Joseph Ackerman, past chair of the St Louis Section–ACS and chair of the St Louis Award jury, has announced the winner of the 2017 St Louis Award.
Dr. Keith J. Stine received his BS degree in chemistry with honors from Fairleigh Dickinson University in Madison, New Jersey in 1984. He carried out undergraduate research in physical organic chemistry with Professor Raymond Baylouny and in computational chemistry with Professor Ronald Strange. He also received a BA degree in Mathematics and Computer Science. He earned his PhD from MIT in 1988, working with Professor Carl W. Garland on studies of phase transitions in liquid crystals. After a postdoctoral position at University of California – Los Angeles studying phase transitions and two-dimensional aggregation behavior in monolayers of surfactants, he joined the Department of Chemistry at University of Missouri – Saint Louis in 1990. He was promoted to Associate Professor in 1996 and to full Professor in 2008. He received the Chancellor’s Award for Service at University of Missouri – Saint Louis in 2009, the Distinguished Service Award of the Saint Louis Section in 2010, and was selected as a Fellow of the American Chemical Society in 2014. He is also a co-author of the most recent edition of the classical text Experiments in Physical Chemistry by Nibler and Garland published in 2014. He recently edited the volume Carbohydrate Nanotechnology published in 2016. He served as Chair of the Saint Louis Section in 2008 and was Secretary of the Local Section from 2002 – 2006. He was the Program Chair for the Midwest Regional Meetings in Saint Louis in 2000 and again in 2011.

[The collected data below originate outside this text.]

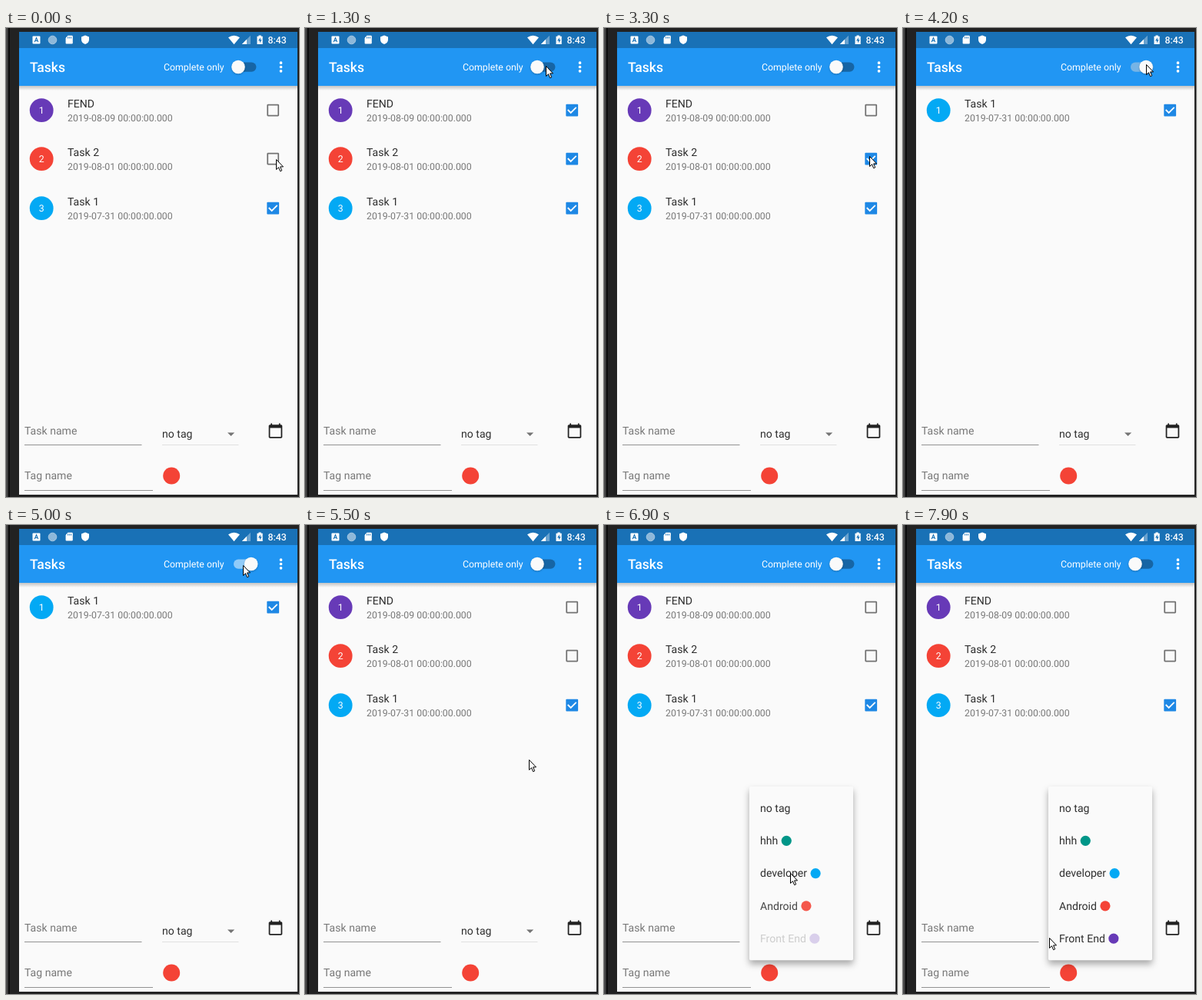
Animation, 381 px wide and 608 px high, one loop 8 s. Source, as an HTML page:

```html
<!DOCTYPE html>
<html lang="en">
<head>
<meta charset="utf-8">
<title>Task list</title>
<style>
  html, body { margin: 0; width: 100%; height: 100%; overflow: hidden; background: #222; }
  svg { display: block; width: 381px; height: 608px; }
  text { font: 14.08px Roboto, sans-serif; fill: #000; fill-opacity: .82; text-rendering: geometricPrecision; }
  .small { font-size: 12.32px; }
  .hint { fill-opacity: .52; }
  .white { fill: #fff; fill-opacity: 1; }
  .bold { font-weight: 500; }
  #menu { filter: drop-shadow(0 5px 4px rgba(0, 0, 0, .33)); }
  #thumb { filter: drop-shadow(0 1px 1px rgba(0, 0, 0, .25)); }
</style>
</head>
<body>
<svg viewBox="0 0 381 608">
  <defs>
    <linearGradient id="edge"><stop stop-color="#555"/><stop offset="1" stop-color="#303030"/></linearGradient>
    <linearGradient id="shade" x2="0" y2="1"><stop stop-opacity=".22"/><stop offset="1" stop-opacity="0"/></linearGradient>
  </defs>

  <!-- Device and app bar -->
  <rect width="381" height="608" fill="#222"/>
  <rect width="3" height="608" fill="url(#edge)"/>
  <rect x="3" width="2" height="608" fill="#0c0c0c"/>
  <rect x="17" y="5" width="362" height="600" fill="#fafafa"/>
  <rect x="17" y="75" width="362" height="6" fill="url(#shade)"/>
  <rect x="17" y="5" width="362" height="21" fill="#1971b6"/>
  <rect x="17" y="26" width="362" height="49" fill="#2196f3"/>

  <!-- Status bar -->
  <g fill="#fff">
    <rect x="34.5" y="10.5" width="10" height="10" rx="1"/>
    <path d="M37.2 18.3L39.5 12.7L41.8 18.3M38 16.5h3" fill="none" stroke="#1971b6" stroke-width="1.1"/>
    <circle cx="60.5" cy="15.5" r="5.3" fill="#8db8da" stroke="#a9cae4"/>
    <path d="M80.5 9.8h5.2q1.1 0 1.1 1.1v8.6q0 1.1-1.1 1.1h-7q-1.1 0-1.1-1.1v-6.6z"/>
    <path d="M80.6 11.5v2M82.6 11.5v2M84.6 11.5v2" stroke="#1971b6"/>
    <path d="M103 9.5l5 2v3.5q0 4.4-5 6q-5-1.6-5-6v-3.5z"/>
    <path d="M289 12.3q7.5-5 15 0L296.5 21.3z"/>
    <path d="M318 9.8v11.2h-11.2z" opacity=".35"/>
    <path d="M313 14.8v6.2h-6.2z"/>
    <path d="M326.5 10.8h2v-1.3h3.2v1.3h2v10.2h-7.2z"/>
    <path d="M331 12.3l-3 4.2h2v3l2.6-4.3h-1.8z" fill="#1971b6"/>
  </g>
  <text class="small white bold" x="340.5" y="20">8:43</text>

  <text class="white bold" x="31" y="57" style="font-size:17.6px">Tasks</text>
  <text class="small white" x="205" y="55">Complete only</text>
  <rect id="track" x="296" y="44.4" width="29.4" height="12.3" rx="6.15"/>
  <circle id="thumb" cy="50.5" r="8.8" fill="#fafafa"/>
  <path d="M357.5 45.2v0m0 5.3v0m0 5.3v0" stroke="#fff" stroke-width="3.7" stroke-linecap="round"/>

  <g id="rows"></g>

  <!-- Entry form -->
  <text class="hint" x="24" y="526.5">Task name</text>
  <path d="M24 540.5H176.5M24 599.5H191" stroke="#929292"/>
  <text x="203" y="531">no tag</text>
  <path d="M203 540.5H302.5" stroke="#e0e0e0"/>
  <path d="M288 524.5h9.2l-4.6 4.6z" fill="#747474"/>
  <path transform="translate(339.9 511.5) scale(.88)" fill="#222" d="M20 3h-1V1h-2v2H7V1H5v2H4c-1.1 0-2 .9-2 2v16c0 1.1.9 2 2 2h16c1.1 0 2-.9 2-2V5c0-1.1-.9-2-2-2zm0 18H4V8h16v13z"/>
  <text class="hint" x="24" y="585">Tag name</text>
  <circle cx="215.2" cy="580.5" r="11" fill="#f44336"/>

  <g id="menu"><rect id="panel" x="189" y="339" width="135" rx="1.8" fill="#fafafa"/><g id="items"></g></g>

  <path id="cursor" d="M.5 .5V13.5L3.5 10.7L5.6 15.7L7.7 14.8L5.6 9.9H9.5Z" fill="#fff" stroke="#000"/>
</svg>
<script>
const $ = id => document.getElementById(id);
const LOOP = 8000, STEP = 100, ROW = 63.36, ITEM = 42.24;
const PURPLE = '#673ab7', RED = '#f44336', BLUE = '#03a9f4', TEAL = '#009688';

const tasks = [
  { name: 'FEND', date: '2019-08-09', color: PURPLE, done: t => within(t, 700, 3100) },
  { name: 'Task 2', date: '2019-08-01', color: RED, done: t => within(t, 200, 3400) },
  { name: 'Task 1', date: '2019-07-31', color: BLUE, done: () => true },
];
const tags = { 'no tag': null, hhh: TEAL, developer: BLUE, Android: RED, 'Front End': PURPLE };

// When "Complete only" is on
const filtered = [[1400, 2450], [4100, 5200]];

// Where the pointer turns or rests: time, x, y
const stops = [
  [0, 351, 170], [400, 344, 95], [900, 341, 135], [1300, 313, 49], [1800, 317, 78],
  [2300, 314, 50], [2800, 348, 114], [3300, 345, 166], [3900, 317, 46], [5200, 307, 52],
  [5800, 274, 555], [5950, 276, 620], [6500, 249, 530], [7200, 238, 399], [7600, 238, 408],
  [7900, 190, 535], [LOOP, 190, 535],
];

const within = (t, start, end) => t >= start && t < end;
const ramp = (t, start, length) => Math.min(1, Math.max(0, (t - start) / length));
const ease = p => p * p * (3 - 2 * p);

function pointer(t) {
  const i = stops.findIndex(stop => stop[0] > t);
  const [t0, x0, y0] = stops[i - 1], [t1, x1, y1] = stops[i];
  const p = ease(ramp(t, t0, t1 - t0));
  return [x0 + (x1 - x0) * p, y0 + (y1 - y0) * p];
}

function checkbox(checked) {
  return checked
    ? `<rect x="339.3" y="98.8" width="15.8" height="15.8" rx="1" fill="#1e88e5"/>
       <path d="M341.7 106l3.9 3.9l7.1-7.1" fill="none" stroke="#fff" stroke-width="1.8"/>`
    : `<rect x="340.2" y="99.7" width="14" height="14" rx=".6" fill="none" stroke="#737373" stroke-width="1.76"/>`;
}

function row({ name, date, color }, checked, i) {
  return `<g transform="translate(0 ${Math.round(i * ROW)})">
    <circle cx="46.2" cy="106.7" r="15.4" fill="${color}"/>
    <text class="small white" x="46.2" y="111" text-anchor="middle">${i + 1}</text>
    <text x="80" y="103">${name}</text>
    <text class="small hint" x="80" y="121">${date} 00:00:00.000</text>
    ${checkbox(checked)}</g>`;
}

function buildMenu() {
  const centre = i => 367.1 + i * ITEM;
  $('items').innerHTML = Object.entries(tags).map(([name, color], i) =>
    `<g><text x="203" y="${Math.round(centre(i) + 4.7)}">${name}</text>` +
    (color ? `<circle cy="${centre(i)}" r="6.6" fill="${color}"/>` : '') + '</g>').join('');
  for (const dot of $('items').querySelectorAll('circle'))
    dot.setAttribute('cx', 214 + dot.previousSibling.getComputedTextLength());
}

let shownRows = '';
function drawRows(t) {
  const completeOnly = filtered.some(([start, end]) => within(t, start, end));
  const html = tasks.filter(task => task.done(t) || !completeOnly)
    .map((task, i) => row(task, task.done(t), i)).join('');
  if (html !== shownRows) $('rows').innerHTML = shownRows = html;
}

function drawSwitch(t) {
  const slide = time => ramp(t, time - 50, 200);
  const on = ease(filtered.reduce((sum, [start, end]) => sum + slide(start) - slide(end), 0));
  const shade = Math.round(255 * on);
  $('thumb').setAttribute('cx', 302 + 16.7 * on);
  $('track').setAttribute('fill', `rgba(${shade},${shade},${shade},${.32 + .18 * on})`);
}

function drawMenu(t) {
  const open = ramp(t, 6650, 300);
  $('menu').style.display = open ? '' : 'none';
  $('menu').style.opacity = ramp(open, 0, .25);
  $('panel').setAttribute('height', ITEM + 183 * ramp(open, .25, .25));
  [...$('items').children].forEach((item, i) => {
    item.style.opacity = i ? ramp(open, .5 + i * .077, .115) : 1;
  });
}

function frame(now) {
  const t = Math.floor(now % LOOP / STEP) * STEP;
  drawRows(t);
  drawSwitch(t);
  drawMenu(t);
  $('cursor').setAttribute('transform', `translate(${pointer(t).map(Math.round)})`);
  requestAnimationFrame(frame);
}
buildMenu();
frame(0);
</script>
</body>
</html>
```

His earlier independent work at the University of Missouri-St. Louis was on chiral recognition in monolayers at the water/air interface. This work concerned the supramolecular behavior of long-chain amino acid derivatives at the water/air interface and was the first detailed investigation of chiral separation in racemic mixed monolayers. The work also confirmed the key role of amide-amide hydrogen bonding in chiral recognition in these systems, partly by external reflection infrared spectroscopy in collaboration with Professor Heinrich Hühnerfuss of University of Hamburg, Germany. His group performed some of the earliest studies of surface modification of gold by self-assembled monolayers of synthetic cyclodextrin derivatives in the mid-late 1990s in collaboration with Professor Valerian D’Souza. His more recent work is in collaboration with colleague Professor Alexei Demchenko to introduce nanoporous gold as a potential new nanomaterial on which to develop platforms for supported synthesis of carbohydrates. His lab is also studying independently the fundamental properties of this newly important nanomaterial, and its application as a support for protein assays and separations, with papers appearing in Chemistry of Materials, Nanoscale, Analyst, and New Journal of Chemistry, amongst others. The material, both in thin film and in monolithic form, was found to be suitable for the hosting of enzymes and other biomolecules, for use in separations and in electrochemical biosensor development. By immobilizing antibody-enzyme conjugates, electrochemical sensors for cancer related biomarkers prostate specific antigen and carcinoembryonic antigen were developed. Using lectin-enzyme conjugates, electrochemical sensors for glycoproteins were developed using square wave voltammetry. Nanoporous gold was created in the form of free-standing monoliths and fully surface modified using flow methods. Such monoliths modified with lectins were then shown to be promising for the capture and release of specific glycoproteins from solution.
His research has been funded by the American Chemical Society – Petroleum Research Fund, Office of Naval Research, Department of Defense, National Science Foundation and the National Institutes of Health. He has directed the research of 15 PhD students, 13 MS degree students, about 60 undergraduate students and 12 postdoctoral fellows, some of the latter being jointly with colleagues. He has also directed the research of several visiting students, and 25 high school students including students with NSF and ACS Project SEED support.
The Saint Louis Award, sponsored by the Monsanto Company and administered by the Saint Louis Section–ACS, is presented to an individual who has made outstanding contributions to the profession of chemistry and demonstrated potential to further the advancement of the chemical profession. The award, consisting of a $1,500 honorarium and a plaque, is presented at the Saint Louis Award Banquet that will be held Friday Sept. 29, 2017. Details on the St Louis Award symposium which will also be held that Friday afternoon at the University of Missouri – Saint Louis, can be found here. (Reservations are required for the banquet; see link for RSVP instructions.)